Today's test has been postponed for over a week as our school participated in state-wide testing last week. While it interrupts our study of objects in motion, that's not unusual in my course - we often move on to new ideas while providing time for students to prep for large, summative assessments like tests or presentations. In addition, the test segment of today's lesson is surrounded by some low-key class activities that help students stay connected to the current unit of study ("Objects in Motion").
Though the primary focus of today's lesson is a test, I'm confident that many, if not all, students will complete the test with plenty of time to spare. As an additional activity, with relevance to the new unit, I ask my students to try to "capture," with motion detectors, a constant velocity event. In this unit, we study both the "constant velocity" and "constant acceleration" cases of motion as we slowly progress towards the accomplishment of NGSS Performance Expectation HS-PS2-1.

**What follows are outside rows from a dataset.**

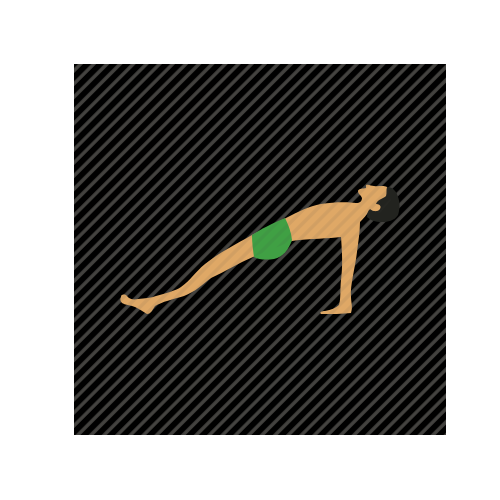
<!DOCTYPE html>
<html lang="en">
<head>
<meta charset="utf-8">
<title>Upward plank pose</title>
<style>
:root {
  --page: #ffffff;
  --panel: #000000;
  --stripe: #444340;
  --skin: #dfa866;
  --shorts: #40a044;
  --hair: #22231f;
}
html, body { margin: 0; background: var(--page); overflow: hidden; }
.board { display: block; width: 500px; height: 500px; }
.panel { fill: var(--panel); }
.stripe { fill: var(--stripe); }
.skin { fill: var(--skin); }
.shorts { fill: var(--shorts); }
.hair { fill: var(--hair); }
.sheen { opacity: .09; }
</style>
</head>
<body>
<svg class="board" viewBox="0 0 500 500" role="img" aria-label="Man in green shorts holding an upward plank yoga pose">
  <defs>
    <pattern id="stripes" width="9.3" height="9.3" patternUnits="userSpaceOnUse" patternTransform="translate(74 64) rotate(-45)">
      <rect class="stripe" y="3" width="9.3" height="3.4"/>
    </pattern>
    <path id="body" d="M121 297C121 294 125 294 127 296C129 299 133 300 138 299C145 298 151 298 156 296C166 293 175 291 181 287C190 281 195 272 205 264C219 253 236 244 252 235L286 218C298 212 309 206 321 204C334 202 347 202 356 203C360 203 362 201 362 198C361 195 358 194 358 191C359 188 363 189 366 188L366 185C369 184 371 186 374 186C378 187 383 185 387 187L391 200L380 213L369 210C367 215 363 219 360 222C360 232 358 243 357 252C355 269 350 285 351 297C351 302 353 307 351 313C343 314 331 314 321 314C319 312 322 311 325 311C331 310 336 308 339 305C341 299 340 289 341 280C343 266 342 251 341 237C329 239 311 238 292 241L253 257C238 263 225 272 211 278C203 284 195 292 184 296C173 299 162 302 155 306C153 309 151 314 147 314C143 312 140 309 135 307C130 305 125 305 122 303C120 301 120 299 121 297Z"/>
  </defs>

  <rect class="panel" x="74" y="64" width="372" height="371"/>
  <rect fill="url(#stripes)" x="74" y="64" width="372" height="371"/>

  <g id="figure">
    <use class="skin" href="#body"/>
    <path class="hair" d="M387 187C393 187 397 192 398 197C400 202 400 209 398 215C394 221 388 222 382 222C375 222 370 220 367 217C367 214 368 211 370 209C373 212 378 212 380 209C382 205 378 204 376 204C378 199 383 199 386 196C387 193 386 190 387 187Z"/>
    <path class="shorts" d="M252 235C261 229 273 223 285 218C288 224 291 231 292 240C289 249 283 257 274 259C267 260 259 260 254 257C253 250 252 243 252 235Z"/>
  </g>
  <use class="sheen" href="#body" fill="url(#stripes)"/>
</svg>
</body>
</html>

Before they can meet this challenge, they need to see what the motion detector can do. I provide a demonstration of the motion detector from the front of the room with a set-up that looks like this:
I take a few minutes to explain how the motion sensor works and demonstrate how the sensing head is adjustable. Then I show students a few sample motions, without showing a constant velocity case. This graph was produced by simply pointing the detector at the board and rocking back and forth:
After these demonstrations, I tell students that, as they finish their tests, they can form small groups to quietly to try to meet the "constant velocity challenge."
Students now take a test on electromagnetics and waves. This has been re-scheduled a couple of times, so students have had a fair amount of time to prepare for this. The test reflects the same kinds of questions as a previously distributed mock quiz, solutions to which have been posted electronically over the past two weeks. This is my commitment to test transparency - no question on this test should look unfamiliar. The test contains questions on waves and wave mathematics, the relationships between frequency, wavelength, and energy of electromagnetic waves, radioactive decay modes, and both wave and particle models of light.
My classroom is set up in a U-shape with additional students sitting at a lab bench behind the U. I separate students who are too close making use of a second lab bench in the very back of the room.
Students take about 45 minutes to complete the test. Formulas and constants are provided and they are welcome to use a periodic table that is provided to them as well.
As students finish, they submit their tests to me and find a group to work with on the "constant velocity challenge."
Students self-assemble into small teams and wander out into the hallway to do their work. This is a welcome and spontaneous gesture on their parts, acknowledging that others are still focused on the test. Their challenge is to "capture" a constant velocity event, which prompts several conversations about what kind of evidence they should see on their devices. Another, more general goal, however, is to build capacity and comfort with the motion detectors. We will use these devices throughout the rest of this year and I would like students to be familiar with them.
Though the stated goal is to create constant velocity events, students inevitably wind up exploring other types of motion. Here, some students explore motion both forward and backwards.
Here's a sample of some wave-like motion. Note the sine wave position function (top graph) and the corresponding cosine-like wave of the velocity function (bottom graph). For my students taking calculus, this is particularly noteworthy!
After all students complete the test, students return from the hallway to work inside the classroom. These boys decide to create a rig that allows a piece of paper to slide down with a constant velocity. The personal investment is admirable even if it is at the expense of working with the motion detectors.
We continue in this mode until there are about ten minutes left, at which point I ask some student teams to come to the board to demonstrate what they've found.
In the final few minutes, students come to the board and re-enact successful scenarios of their own using my computer. I share two examples below. In the first, the student simply points the detector at the board and walks away at a steady pace for about five seconds, at which point he stops. The linear position graph is good evidence of a constant velocity and the flat-line after five seconds reminds us that velocity is about a change in position over time.
Another student team shows a similar strategy. In this case, I demonstrate to students how to use the software to get a best fit line which includes a report on the slope of the line. So, despite the wobble in the data, this event features a velocity of about .17 meters per second. This feature has great relevance and value to our continued study of objects in motion.